Two weeks ago, I wrote about the foundational requirements for introducing a defendant’s medical records in a DWI trial. Soon after I posted, a reader asked whether introducing those records through an affidavit from a records custodian violates a defendant’s Sixth Amendment right to confront witnesses against him or her. My answer is, generally speaking, no.
Suppose that a defendant is charged with possessing fentanyl with the intent to sell it. The state’s evidence includes a Facebook direct message, purportedly from the defendant to an informant, saying “just got some China Girl, you want any?” An officer took a photograph of the direct message as it appeared on the informant’s smartphone, and everyone is satisfied that the photograph fairly and accurately depicts the message. But the defendant objects to the introduction of the message on the grounds that there’s no way to be sure that he wrote it. How might the state respond?

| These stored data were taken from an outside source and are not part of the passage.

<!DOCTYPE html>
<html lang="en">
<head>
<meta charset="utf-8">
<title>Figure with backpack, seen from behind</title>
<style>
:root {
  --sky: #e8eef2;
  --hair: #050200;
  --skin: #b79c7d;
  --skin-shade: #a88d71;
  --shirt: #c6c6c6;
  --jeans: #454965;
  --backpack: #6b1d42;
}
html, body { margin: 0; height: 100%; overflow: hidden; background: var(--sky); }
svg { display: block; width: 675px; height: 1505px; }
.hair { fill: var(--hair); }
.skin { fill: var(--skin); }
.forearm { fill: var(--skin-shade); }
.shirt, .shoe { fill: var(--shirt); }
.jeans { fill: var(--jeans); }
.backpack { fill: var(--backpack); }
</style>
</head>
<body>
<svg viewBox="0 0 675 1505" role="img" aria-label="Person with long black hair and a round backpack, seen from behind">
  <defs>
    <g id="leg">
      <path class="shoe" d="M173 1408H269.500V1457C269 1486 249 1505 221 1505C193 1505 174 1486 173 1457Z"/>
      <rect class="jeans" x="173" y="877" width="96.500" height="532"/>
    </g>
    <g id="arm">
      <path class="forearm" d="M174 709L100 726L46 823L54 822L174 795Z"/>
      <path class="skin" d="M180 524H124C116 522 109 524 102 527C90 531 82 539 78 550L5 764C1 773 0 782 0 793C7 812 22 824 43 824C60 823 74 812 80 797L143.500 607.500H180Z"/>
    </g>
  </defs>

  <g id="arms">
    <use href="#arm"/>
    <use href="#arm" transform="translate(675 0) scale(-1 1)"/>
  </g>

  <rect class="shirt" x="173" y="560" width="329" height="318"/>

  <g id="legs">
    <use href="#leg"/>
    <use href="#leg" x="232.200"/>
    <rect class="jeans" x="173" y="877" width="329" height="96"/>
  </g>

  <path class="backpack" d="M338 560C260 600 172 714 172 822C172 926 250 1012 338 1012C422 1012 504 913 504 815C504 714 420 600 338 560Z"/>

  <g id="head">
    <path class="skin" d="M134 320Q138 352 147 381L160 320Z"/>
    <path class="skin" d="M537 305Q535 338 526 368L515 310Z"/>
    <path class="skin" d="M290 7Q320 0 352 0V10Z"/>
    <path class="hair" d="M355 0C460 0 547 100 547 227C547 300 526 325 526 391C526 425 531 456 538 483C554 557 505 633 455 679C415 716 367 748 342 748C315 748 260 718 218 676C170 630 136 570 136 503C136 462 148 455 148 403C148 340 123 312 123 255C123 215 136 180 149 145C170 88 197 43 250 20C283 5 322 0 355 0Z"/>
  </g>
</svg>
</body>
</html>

The Confrontation Clause of the Sixth Amendment generally guarantees a criminal defendant the right to confront and cross-examine his accusers in person. If a witness was available for an earlier trial or other proceeding and the defendant had an opportunity and motive to cross-examine the witness there, the witness testimony from the earlier proceeding may be admitted at a later criminal trial without offending the Confrontation Clause if the witness is unavailable at the time of trial. We have known for some time that this “prior opportunity for cross-examination” can be met at various stages of a criminal proceeding. See State v. Rollins, 226 N.C. App. 129 (2013) (testimony from plea hearing provided prior opportunity for cross); State v. Ross, 216 N.C. App. 337 (2011) (same for testimony at probable cause hearing); State v. Ramirez, (2003) (same for testimony at bond hearing, although the case was decided under hearsay rules and not expressly as a confrontation issue); State v. Chandler, 324 N.C. 172 (1989) (same for testimony from a prior trial); State v. Giles, 83 N.C. App. 487 (1986) (same for testimony from a juvenile transfer hearing). In all those cases, though, the defendant was present at the earlier proceeding, was represented by counsel, and the earlier proceedings could naturally be viewed as a part of the underlying criminal case. In State v. Joyner, 2022-NCCOA-525, ___ N.C. App. ___ (2022), the Court of Appeals expands the concept of prior opportunity to cross to a civil hearing where the defendant did not attend the hearing and was not entitled to counsel. Read on for the details.